■ **Assigned task**:
Restate exactly, please, each line of the listing from the one with "718C576 690 558" to the last, including both.

★ ★ ★ ★

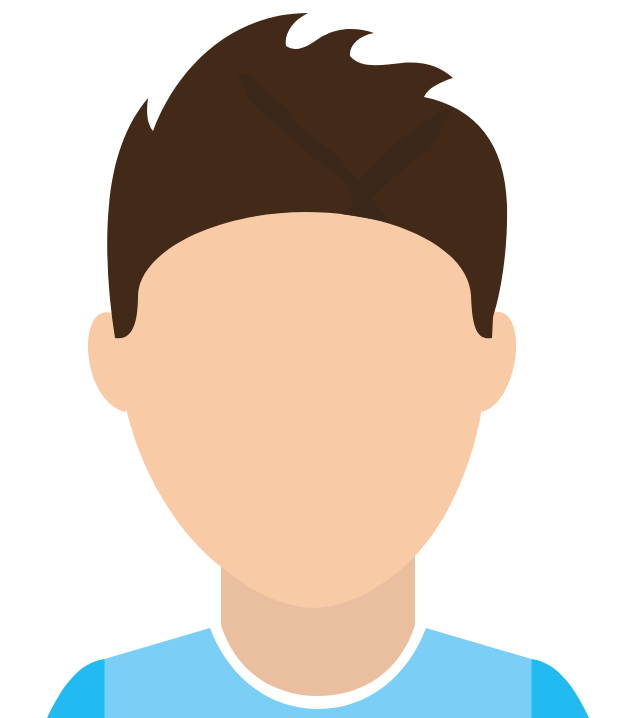
<!DOCTYPE html>
<html lang="en">
<head>
<meta charset="utf-8">
<title>Faceless avatar</title>
<style>
:root {
  --paper: #ffffff;
  --skin: #f8caa6;
  --neck: #eabf9f;
  --hair: #432918;
  --hair-shade: #3b281b;
  --shirt: #7bcff6;
  --sleeve: #21bbf1;
  --collar: #ffffff;
}
html, body { margin: 0; background: var(--paper); overflow: hidden; }
.avatar { display: block; width: 634px; height: 718px; }
.skin { fill: var(--skin); }
.neck { fill: var(--neck); }
.hair { fill: var(--hair); }
.hair-shade { fill: var(--hair-shade); }
.shirt { fill: var(--shirt); }
.sleeve { fill: var(--sleeve); }
.collar { fill: var(--collar); }
</style>
</head>
<body>
<svg class="avatar" viewBox="0 0 634 718" role="img" aria-label="Faceless young man with short dark hair and a light blue shirt">
  <g id="shirt">
    <path class="sleeve" d="M47 718C60 690 78 662 105 659V718Z"/>
    <path class="sleeve" d="M589 718C576 690 558 662 531 659V718Z"/>
    <path class="shirt" d="M104.500 659L210 628H426L531.500 659V718H104.500Z"/>
    <path class="collar" d="M210 628L221 622H415L426 628C408 676 368 709 318 709S228 676 210 628Z"/>
  </g>
  <path id="neck" class="neck" d="M221 540H415V625C401 670 364 696 318 696S235 670 221 625Z"/>
  <g id="head" class="skin">
    <path d="M114 314C98 307 88 322 88 346C88 378 104 408 126 412L150 340Z"/>
    <path d="M492 313C508 308 517 324 516 350C514 381 500 407 482 412L460 340Z"/>
    <path d="M126 408C140 470 176 532 221 567C252 592 282 607 314 608C348 607 384 588 415 556C449 520 473 463 482 408L492 300L440 200H160L114 300Z"/>
  </g>
  <g id="hair">
    <path class="hair" d="M115 338C108 294 105 246 109 205C113 160 126 124 148 98C146 112 147 124 153 131C179 62 237 13 308 13C292 21 284 34 286 46C298 54 311 44 321 37C338 27 357 27 374 33C358 36 349 46 350 56C361 69 381 65 402 63C424 61 441 67 453 78C440 82 428 88 424 97C476 108 505 143 507 205C508 250 501 292 493 317L492 338C476 341 472 325 471 295C468 248 394 212 306 212S140 250 138 295C138 322 133 341 115 338Z"/>
    <path class="hair-shade" d="M237 74L249 75L290 111L296 124L334 153L358 181L394 144L441 110L453 109L430 150L411 162L372 198L390 222L342 214L354 203L344 180L310 155L272 121L250 101Z"/>
  </g>
</svg>
</body>
</html>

★ ★ ★ ★

■ **Solution below**:
    <path class="sleeve" d="M589 718C576 690 558 662 531 659V718Z"/>
    <path class="shirt" d="M104.500 659L210 628H426L531.500 659V718H104.500Z"/>
    <path class="collar" d="M210 628L221 622H415L426 628C408 676 368 709 318 709S228 676 210 628Z"/>
  </g>
  <path id="neck" class="neck" d="M221 540H415V625C401 670 364 696 318 696S235 670 221 625Z"/>
  <g id="head" class="skin">
    <path d="M114 314C98 307 88 322 88 346C88 378 104 408 126 412L150 340Z"/>
    <path d="M492 313C508 308 517 324 516 350C514 381 500 407 482 412L460 340Z"/>
    <path d="M126 408C140 470 176 532 221 567C252 592 282 607 314 608C348 607 384 588 415 556C449 520 473 463 482 408L492 300L440 200H160L114 300Z"/>
  </g>
  <g id="hair">
    <path class="hair" d="M115 338C108 294 105 246 109 205C113 160 126 124 148 98C146 112 147 124 153 131C179 62 237 13 308 13C292 21 284 34 286 46C298 54 311 44 321 37C338 27 357 27 374 33C358 36 349 46 350 56C361 69 381 65 402 63C424 61 441 67 453 78C440 82 428 88 424 97C476 108 505 143 507 205C508 250 501 292 493 317L492 338C476 341 472 325 471 295C468 248 394 212 306 212S140 250 138 295C138 322 133 341 115 338Z"/>
    <path class="hair-shade" d="M237 74L249 75L290 111L296 124L334 153L358 181L394 144L441 110L453 109L430 150L411 162L372 198L390 222L342 214L354 203L344 180L310 155L272 121L250 101Z"/>
  </g>
</svg>
</body>
</html>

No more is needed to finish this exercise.